→ **How to complete this task**
Repeat the listing exactly. Any picture in it should be left out of the copy.

→ **Material provided**
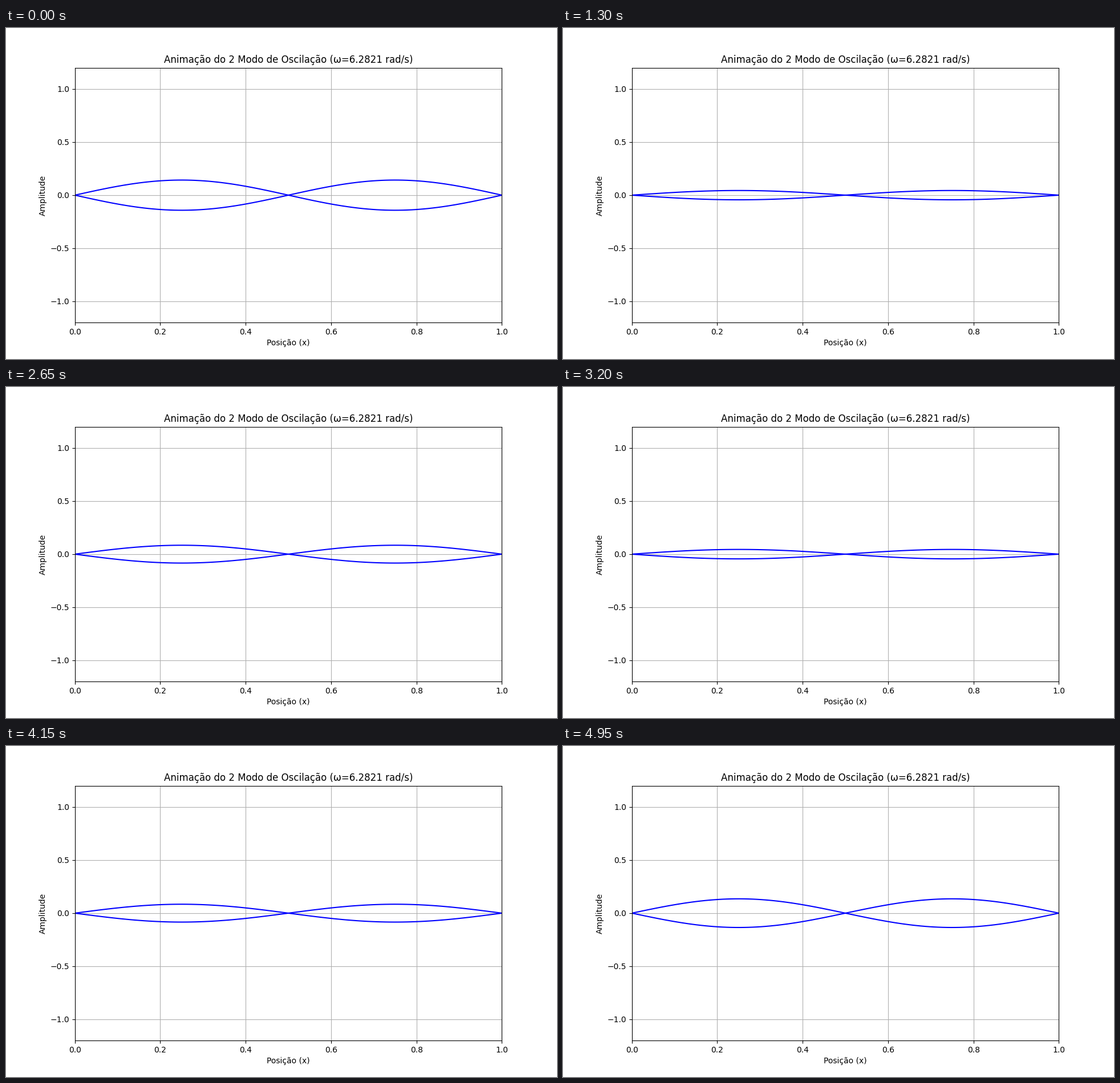
Write a matplotlib script that moves like this. It is 966 px wide and 580 px high and loops after 5000 ms.

```python
import numpy as np
import matplotlib.pyplot as plt
from matplotlib.animation import FuncAnimation

DPI = 100
FRAMES = 100
INTERVAL = 50  # ms

MODE = 2
POINTS = 100

# Second mode of a string discretised with fixed ends, unit norm
step = 1 / (POINTS - 1)
omega = 2 / step * np.sin(MODE * np.pi * step / 2)
x = np.linspace(0, 1, POINTS)
shape = np.sqrt(2 * step) * np.sin(MODE * np.pi * x)

plt.rcParams["font.family"] = "DejaVu Sans"
fig, ax = plt.subplots(figsize=(9.66, 5.8), dpi=DPI)
ax.set_xlim(0, 1)
ax.set_ylim(-1.2, 1.2)
ax.set_xlabel("Posição (x)")
ax.set_ylabel("Amplitude")
ax.set_title(f"Animação do {MODE} Modo de Oscilação (ω={omega:.4f} rad/s)")
ax.grid(True)

upper, = ax.plot(x, shape, "b-")
lower, = ax.plot(x, -shape, "b-")


def update(frame):
    t = frame * INTERVAL / 1000
    y = shape * np.cos(omega * t)
    upper.set_ydata(y)
    lower.set_ydata(-y)
    return upper, lower


anim = FuncAnimation(fig, update, frames=FRAMES, interval=INTERVAL,
                     repeat=True, repeat_delay=0, blit=False)
plt.show()
```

→ **Task result**
Write a matplotlib script that moves like this. It is 966 px wide and 580 px high and loops after 5000 ms.

```python
import numpy as np
import matplotlib.pyplot as plt
from matplotlib.animation import FuncAnimation

DPI = 100
FRAMES = 100
INTERVAL = 50  # ms

MODE = 2
POINTS = 100

# Second mode of a string discretised with fixed ends, unit norm
step = 1 / (POINTS - 1)
omega = 2 / step * np.sin(MODE * np.pi * step / 2)
x = np.linspace(0, 1, POINTS)
shape = np.sqrt(2 * step) * np.sin(MODE * np.pi * x)

plt.rcParams["font.family"] = "DejaVu Sans"
fig, ax = plt.subplots(figsize=(9.66, 5.8), dpi=DPI)
ax.set_xlim(0, 1)
ax.set_ylim(-1.2, 1.2)
ax.set_xlabel("Posição (x)")
ax.set_ylabel("Amplitude")
ax.set_title(f"Animação do {MODE} Modo de Oscilação (ω={omega:.4f} rad/s)")
ax.grid(True)

upper, = ax.plot(x, shape, "b-")
lower, = ax.plot(x, -shape, "b-")


def update(frame):
    t = frame * INTERVAL / 1000
    y = shape * np.cos(omega * t)
    upper.set_ydata(y)
    lower.set_ydata(-y)
    return upper, lower


anim = FuncAnimation(fig, update, frames=FRAMES, interval=INTERVAL,
                     repeat=True, repeat_delay=0, blit=False)
plt.show()
```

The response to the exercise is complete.